In this post, I briefly explore some simple behavioral distributions of my own personal favorite class of models - discrete time recurrent neural networks (RNNs).

First, I randomly created a large number of extremely simple RNNs, each having the following architecture:

The link weights were chosen randomly from a normal distribution with zero mean and a variance of 4.

Each randomly generated RNN was given an "impulse" input of 1.0 at the first time step, and 0.0 thereafter, and run for 10 time steps. The output of the RNN was collected and discretized to binary strings of length 10. Thus, there were exactly 1024 (2

^{10}) possible unique "behaviors" that could be displayed by an RNN.

Most behaviors turned out to be very simple - all zeroes or all ones, but there were a range of other behaviors as well. I decided to plot the behaviors as a histogram. Here are the results:

The original image (before scaling) is precisely 1024 by 500 pixels. Each pixel of the x-axis represents a different RNN "behavior", starting with 0000000000 at the left, and ending with 1111111111 at the right. (I considered ordering them by Gray code, but haven't implemented that just yet.) The height of the intervals in the y-axis are proportional to the natural log of the frequency of that particular behavior.

The two most immediately apparent aspects of the histogram are its symmetry and sparsity.

The edges of the histogram represent the most frequent (and simplest) behaviors - constant output of zeroes (left), and constant output of ones (right).

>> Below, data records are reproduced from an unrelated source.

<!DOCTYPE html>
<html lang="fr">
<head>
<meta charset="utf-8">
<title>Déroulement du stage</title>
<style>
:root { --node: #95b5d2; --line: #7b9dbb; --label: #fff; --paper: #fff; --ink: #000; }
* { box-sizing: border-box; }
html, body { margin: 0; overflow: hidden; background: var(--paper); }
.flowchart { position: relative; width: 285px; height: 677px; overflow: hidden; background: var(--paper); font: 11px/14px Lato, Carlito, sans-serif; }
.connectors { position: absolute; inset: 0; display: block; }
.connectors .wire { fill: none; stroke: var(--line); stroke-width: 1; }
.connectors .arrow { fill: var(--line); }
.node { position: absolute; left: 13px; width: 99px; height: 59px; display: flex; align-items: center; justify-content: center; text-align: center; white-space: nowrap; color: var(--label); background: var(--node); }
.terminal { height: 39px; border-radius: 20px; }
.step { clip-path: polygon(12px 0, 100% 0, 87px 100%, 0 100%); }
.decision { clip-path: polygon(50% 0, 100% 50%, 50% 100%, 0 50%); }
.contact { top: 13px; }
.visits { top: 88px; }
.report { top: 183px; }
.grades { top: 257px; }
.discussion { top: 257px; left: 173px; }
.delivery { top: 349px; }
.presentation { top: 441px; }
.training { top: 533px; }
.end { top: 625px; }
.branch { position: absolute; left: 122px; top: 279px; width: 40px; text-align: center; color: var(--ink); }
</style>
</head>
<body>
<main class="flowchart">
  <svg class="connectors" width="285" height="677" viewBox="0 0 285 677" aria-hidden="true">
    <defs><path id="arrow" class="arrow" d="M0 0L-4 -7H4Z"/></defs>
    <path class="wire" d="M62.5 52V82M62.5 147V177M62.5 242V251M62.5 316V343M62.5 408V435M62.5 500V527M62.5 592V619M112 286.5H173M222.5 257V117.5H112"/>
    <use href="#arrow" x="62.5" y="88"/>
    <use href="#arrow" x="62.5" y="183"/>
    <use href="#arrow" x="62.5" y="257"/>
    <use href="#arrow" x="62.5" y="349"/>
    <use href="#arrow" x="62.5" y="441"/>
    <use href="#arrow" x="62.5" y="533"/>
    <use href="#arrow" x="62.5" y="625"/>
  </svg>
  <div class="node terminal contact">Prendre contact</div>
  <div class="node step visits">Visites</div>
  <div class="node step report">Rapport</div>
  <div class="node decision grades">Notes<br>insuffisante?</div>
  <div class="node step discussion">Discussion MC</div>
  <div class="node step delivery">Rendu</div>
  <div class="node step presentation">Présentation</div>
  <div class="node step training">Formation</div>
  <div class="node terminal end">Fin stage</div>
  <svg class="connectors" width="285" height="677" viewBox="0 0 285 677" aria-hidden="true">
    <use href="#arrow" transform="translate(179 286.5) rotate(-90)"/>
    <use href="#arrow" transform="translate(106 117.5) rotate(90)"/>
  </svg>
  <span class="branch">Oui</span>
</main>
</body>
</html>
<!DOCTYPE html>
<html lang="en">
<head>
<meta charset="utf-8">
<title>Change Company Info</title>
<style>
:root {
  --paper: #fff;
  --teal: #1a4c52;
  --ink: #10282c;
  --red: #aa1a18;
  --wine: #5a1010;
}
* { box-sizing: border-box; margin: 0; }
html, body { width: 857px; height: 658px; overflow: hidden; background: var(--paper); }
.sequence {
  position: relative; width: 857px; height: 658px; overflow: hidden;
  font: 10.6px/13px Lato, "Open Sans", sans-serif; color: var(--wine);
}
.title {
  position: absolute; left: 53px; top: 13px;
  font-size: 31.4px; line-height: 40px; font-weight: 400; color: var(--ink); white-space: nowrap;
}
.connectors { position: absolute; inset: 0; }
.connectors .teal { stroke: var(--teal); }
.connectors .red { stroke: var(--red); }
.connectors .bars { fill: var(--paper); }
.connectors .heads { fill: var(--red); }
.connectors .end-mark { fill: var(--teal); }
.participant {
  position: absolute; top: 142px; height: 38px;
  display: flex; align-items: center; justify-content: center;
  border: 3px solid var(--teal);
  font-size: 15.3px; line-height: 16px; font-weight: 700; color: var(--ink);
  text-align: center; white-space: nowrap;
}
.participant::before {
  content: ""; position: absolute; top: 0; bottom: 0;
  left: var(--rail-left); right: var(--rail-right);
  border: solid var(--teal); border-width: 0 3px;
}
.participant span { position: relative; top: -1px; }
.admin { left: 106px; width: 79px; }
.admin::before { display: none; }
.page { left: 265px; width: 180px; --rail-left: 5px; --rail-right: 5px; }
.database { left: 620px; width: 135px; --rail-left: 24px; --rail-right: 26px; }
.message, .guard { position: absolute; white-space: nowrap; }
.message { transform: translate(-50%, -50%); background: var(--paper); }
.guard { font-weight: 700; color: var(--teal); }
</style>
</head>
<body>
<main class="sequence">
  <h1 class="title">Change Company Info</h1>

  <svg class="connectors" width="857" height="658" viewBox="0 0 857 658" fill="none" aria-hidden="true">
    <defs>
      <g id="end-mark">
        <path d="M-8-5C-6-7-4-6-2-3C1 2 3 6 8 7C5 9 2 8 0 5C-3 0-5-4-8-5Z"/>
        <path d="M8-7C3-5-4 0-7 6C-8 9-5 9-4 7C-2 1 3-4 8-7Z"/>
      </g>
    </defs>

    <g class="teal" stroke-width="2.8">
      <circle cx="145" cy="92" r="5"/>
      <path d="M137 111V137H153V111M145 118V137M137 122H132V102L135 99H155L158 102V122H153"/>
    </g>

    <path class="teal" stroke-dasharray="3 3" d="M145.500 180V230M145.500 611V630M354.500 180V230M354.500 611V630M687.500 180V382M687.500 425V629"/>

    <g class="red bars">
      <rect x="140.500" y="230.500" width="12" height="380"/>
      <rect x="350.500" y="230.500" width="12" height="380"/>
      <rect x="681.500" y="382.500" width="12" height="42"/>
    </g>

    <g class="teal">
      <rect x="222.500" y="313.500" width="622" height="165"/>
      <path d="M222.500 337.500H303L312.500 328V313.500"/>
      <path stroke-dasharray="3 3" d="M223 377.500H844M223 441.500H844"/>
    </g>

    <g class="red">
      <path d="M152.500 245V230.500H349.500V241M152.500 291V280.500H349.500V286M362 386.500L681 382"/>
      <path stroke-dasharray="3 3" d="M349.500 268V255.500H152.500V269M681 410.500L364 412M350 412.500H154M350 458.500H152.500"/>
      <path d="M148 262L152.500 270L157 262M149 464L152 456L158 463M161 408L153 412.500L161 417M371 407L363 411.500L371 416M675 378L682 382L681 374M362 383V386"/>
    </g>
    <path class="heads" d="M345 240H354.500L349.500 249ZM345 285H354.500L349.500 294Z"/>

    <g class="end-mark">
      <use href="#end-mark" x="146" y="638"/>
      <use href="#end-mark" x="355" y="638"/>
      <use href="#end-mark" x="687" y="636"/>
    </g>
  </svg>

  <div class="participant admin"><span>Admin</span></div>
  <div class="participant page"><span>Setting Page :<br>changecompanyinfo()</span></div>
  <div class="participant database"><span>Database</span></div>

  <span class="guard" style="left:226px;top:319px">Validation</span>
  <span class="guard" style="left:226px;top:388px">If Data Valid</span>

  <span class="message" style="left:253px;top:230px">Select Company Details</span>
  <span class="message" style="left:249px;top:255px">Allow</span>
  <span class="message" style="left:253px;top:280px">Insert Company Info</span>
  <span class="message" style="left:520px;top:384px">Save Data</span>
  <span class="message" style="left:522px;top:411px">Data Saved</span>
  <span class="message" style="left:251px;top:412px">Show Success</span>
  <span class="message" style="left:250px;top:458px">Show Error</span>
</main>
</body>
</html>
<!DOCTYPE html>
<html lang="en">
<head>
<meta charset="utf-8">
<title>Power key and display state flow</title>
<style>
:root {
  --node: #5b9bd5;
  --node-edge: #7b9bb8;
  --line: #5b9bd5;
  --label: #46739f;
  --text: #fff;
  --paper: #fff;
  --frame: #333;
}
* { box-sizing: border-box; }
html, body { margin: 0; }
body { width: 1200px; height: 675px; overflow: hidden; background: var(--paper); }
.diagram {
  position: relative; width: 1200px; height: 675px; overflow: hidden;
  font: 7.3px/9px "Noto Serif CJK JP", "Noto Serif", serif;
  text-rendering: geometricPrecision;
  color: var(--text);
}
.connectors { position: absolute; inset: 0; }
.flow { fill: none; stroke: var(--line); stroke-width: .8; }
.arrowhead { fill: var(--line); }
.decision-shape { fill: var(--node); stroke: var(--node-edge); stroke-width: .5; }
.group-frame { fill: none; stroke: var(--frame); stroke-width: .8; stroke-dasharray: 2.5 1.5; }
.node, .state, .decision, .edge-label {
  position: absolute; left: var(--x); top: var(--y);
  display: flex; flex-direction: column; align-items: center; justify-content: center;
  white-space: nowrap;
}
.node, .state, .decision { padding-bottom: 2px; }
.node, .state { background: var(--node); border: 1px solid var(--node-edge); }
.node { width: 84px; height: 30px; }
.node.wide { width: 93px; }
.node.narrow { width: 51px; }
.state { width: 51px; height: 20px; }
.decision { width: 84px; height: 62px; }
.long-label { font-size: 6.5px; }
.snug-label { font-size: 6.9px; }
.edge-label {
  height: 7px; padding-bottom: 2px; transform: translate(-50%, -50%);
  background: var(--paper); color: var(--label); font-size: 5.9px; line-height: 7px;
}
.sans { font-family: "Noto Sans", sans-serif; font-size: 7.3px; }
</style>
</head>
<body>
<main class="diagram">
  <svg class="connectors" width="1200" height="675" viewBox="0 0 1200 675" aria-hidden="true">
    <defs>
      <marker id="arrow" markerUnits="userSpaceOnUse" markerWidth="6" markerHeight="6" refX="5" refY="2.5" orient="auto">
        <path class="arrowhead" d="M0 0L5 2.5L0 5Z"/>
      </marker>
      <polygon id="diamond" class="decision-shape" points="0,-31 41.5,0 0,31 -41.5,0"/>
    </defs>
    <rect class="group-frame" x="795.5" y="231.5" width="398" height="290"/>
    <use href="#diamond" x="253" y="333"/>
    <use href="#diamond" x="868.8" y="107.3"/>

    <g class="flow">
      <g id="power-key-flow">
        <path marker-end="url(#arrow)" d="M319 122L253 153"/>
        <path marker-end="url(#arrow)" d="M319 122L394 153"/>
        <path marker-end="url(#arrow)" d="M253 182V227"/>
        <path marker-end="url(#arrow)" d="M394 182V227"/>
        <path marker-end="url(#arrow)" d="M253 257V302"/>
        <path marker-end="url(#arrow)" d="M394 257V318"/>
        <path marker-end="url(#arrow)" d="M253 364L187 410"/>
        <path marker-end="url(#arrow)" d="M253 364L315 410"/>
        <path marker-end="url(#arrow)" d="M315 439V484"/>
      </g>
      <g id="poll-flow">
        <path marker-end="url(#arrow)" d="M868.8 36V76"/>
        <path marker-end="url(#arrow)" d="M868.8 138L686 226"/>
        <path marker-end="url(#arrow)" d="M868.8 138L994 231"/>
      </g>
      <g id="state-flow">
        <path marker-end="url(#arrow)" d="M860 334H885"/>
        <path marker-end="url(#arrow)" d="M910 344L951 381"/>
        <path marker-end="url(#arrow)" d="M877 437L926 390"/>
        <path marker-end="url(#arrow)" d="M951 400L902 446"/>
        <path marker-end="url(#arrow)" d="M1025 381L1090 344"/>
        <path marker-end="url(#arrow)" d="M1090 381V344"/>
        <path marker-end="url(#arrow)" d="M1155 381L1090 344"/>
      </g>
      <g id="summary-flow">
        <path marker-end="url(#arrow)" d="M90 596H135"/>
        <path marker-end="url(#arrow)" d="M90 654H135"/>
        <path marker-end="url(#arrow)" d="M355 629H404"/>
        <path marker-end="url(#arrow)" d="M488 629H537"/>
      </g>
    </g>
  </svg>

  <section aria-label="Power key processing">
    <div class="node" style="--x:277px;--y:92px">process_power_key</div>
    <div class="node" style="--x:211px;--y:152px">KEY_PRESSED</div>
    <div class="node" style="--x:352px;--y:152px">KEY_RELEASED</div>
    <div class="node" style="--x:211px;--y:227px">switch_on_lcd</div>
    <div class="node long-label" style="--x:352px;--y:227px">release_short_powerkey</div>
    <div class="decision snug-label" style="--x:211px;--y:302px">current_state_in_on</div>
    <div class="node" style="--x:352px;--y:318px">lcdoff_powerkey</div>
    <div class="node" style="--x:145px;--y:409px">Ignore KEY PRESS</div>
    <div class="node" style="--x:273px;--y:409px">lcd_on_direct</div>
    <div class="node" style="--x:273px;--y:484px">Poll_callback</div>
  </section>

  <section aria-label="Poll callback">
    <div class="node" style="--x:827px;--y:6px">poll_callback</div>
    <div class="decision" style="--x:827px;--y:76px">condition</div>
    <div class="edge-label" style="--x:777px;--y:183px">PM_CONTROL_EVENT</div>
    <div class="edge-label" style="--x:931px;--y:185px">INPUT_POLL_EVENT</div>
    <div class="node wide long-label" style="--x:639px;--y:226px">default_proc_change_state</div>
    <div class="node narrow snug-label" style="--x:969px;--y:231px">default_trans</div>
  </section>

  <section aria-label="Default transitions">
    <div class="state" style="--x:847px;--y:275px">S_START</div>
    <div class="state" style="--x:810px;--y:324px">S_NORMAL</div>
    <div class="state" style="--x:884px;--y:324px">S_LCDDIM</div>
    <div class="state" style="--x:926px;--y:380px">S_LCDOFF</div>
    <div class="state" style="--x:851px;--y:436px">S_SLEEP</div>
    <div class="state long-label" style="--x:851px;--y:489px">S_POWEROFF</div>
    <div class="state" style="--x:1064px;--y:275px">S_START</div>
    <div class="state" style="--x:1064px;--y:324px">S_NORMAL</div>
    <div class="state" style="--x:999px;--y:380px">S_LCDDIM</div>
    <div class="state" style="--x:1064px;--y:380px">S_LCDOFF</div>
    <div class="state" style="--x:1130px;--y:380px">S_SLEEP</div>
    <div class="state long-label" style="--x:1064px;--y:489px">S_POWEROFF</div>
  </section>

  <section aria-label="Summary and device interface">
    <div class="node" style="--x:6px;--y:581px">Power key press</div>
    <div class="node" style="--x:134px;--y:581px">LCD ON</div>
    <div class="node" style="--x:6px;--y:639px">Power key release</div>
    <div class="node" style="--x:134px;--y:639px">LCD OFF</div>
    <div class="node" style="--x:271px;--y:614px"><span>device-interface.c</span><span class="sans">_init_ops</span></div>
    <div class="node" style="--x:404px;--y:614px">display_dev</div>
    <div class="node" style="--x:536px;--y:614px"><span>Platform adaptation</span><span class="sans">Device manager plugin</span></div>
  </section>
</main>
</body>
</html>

The two peaks nearer the center of the image occur at locations #341 and #682 along the x-axis, which, when converted to binary strings, produce the sequences 0101010101 and 1010101010, respectively. With a little thought, it is not difficult to see why these particular behaviors are so common - they can be represented by the following, extremely simple finite state machine:

So it appears that these very simple RNNs are able emulate some correspondingly simple finite state machines. But, as can be seen by all of the gaps in the histogram, there are a lot of behaviors that simply never occur. As an example, sequence #589 (1001001101) never happens.

The really interesting thing I found is that these gaps in behavior are not an inherent limitation of simple RNNs, but rather, they are a limitation simple RNNs that use sigmoidal activation functions:

If instead, a sinusoidal activation function is used, we get very different results!

Here is another histogram of the exact same experimental setup, but this time using sinusoids as the hidden nodes of the RNNs:

The difference is stunning. All 1024 binary sequences are produced!

Empirically, I have previously noticed that sinusoidal RNNs used for neuroevolution massively outperform sigmoidal ones on a wide range of tasks. I believe that now this can be at least partially explained by the fact that RNNs with sinusoidal neurons appear to have a much broader and more evenly distributed coverage of possible behaviors.

In summary: RNNs using sinusoidal hidden neurons appear to produce a more uniform prior over the space of possible dynamical models, which in turn enhances their learning capabilities over a wide range of problems.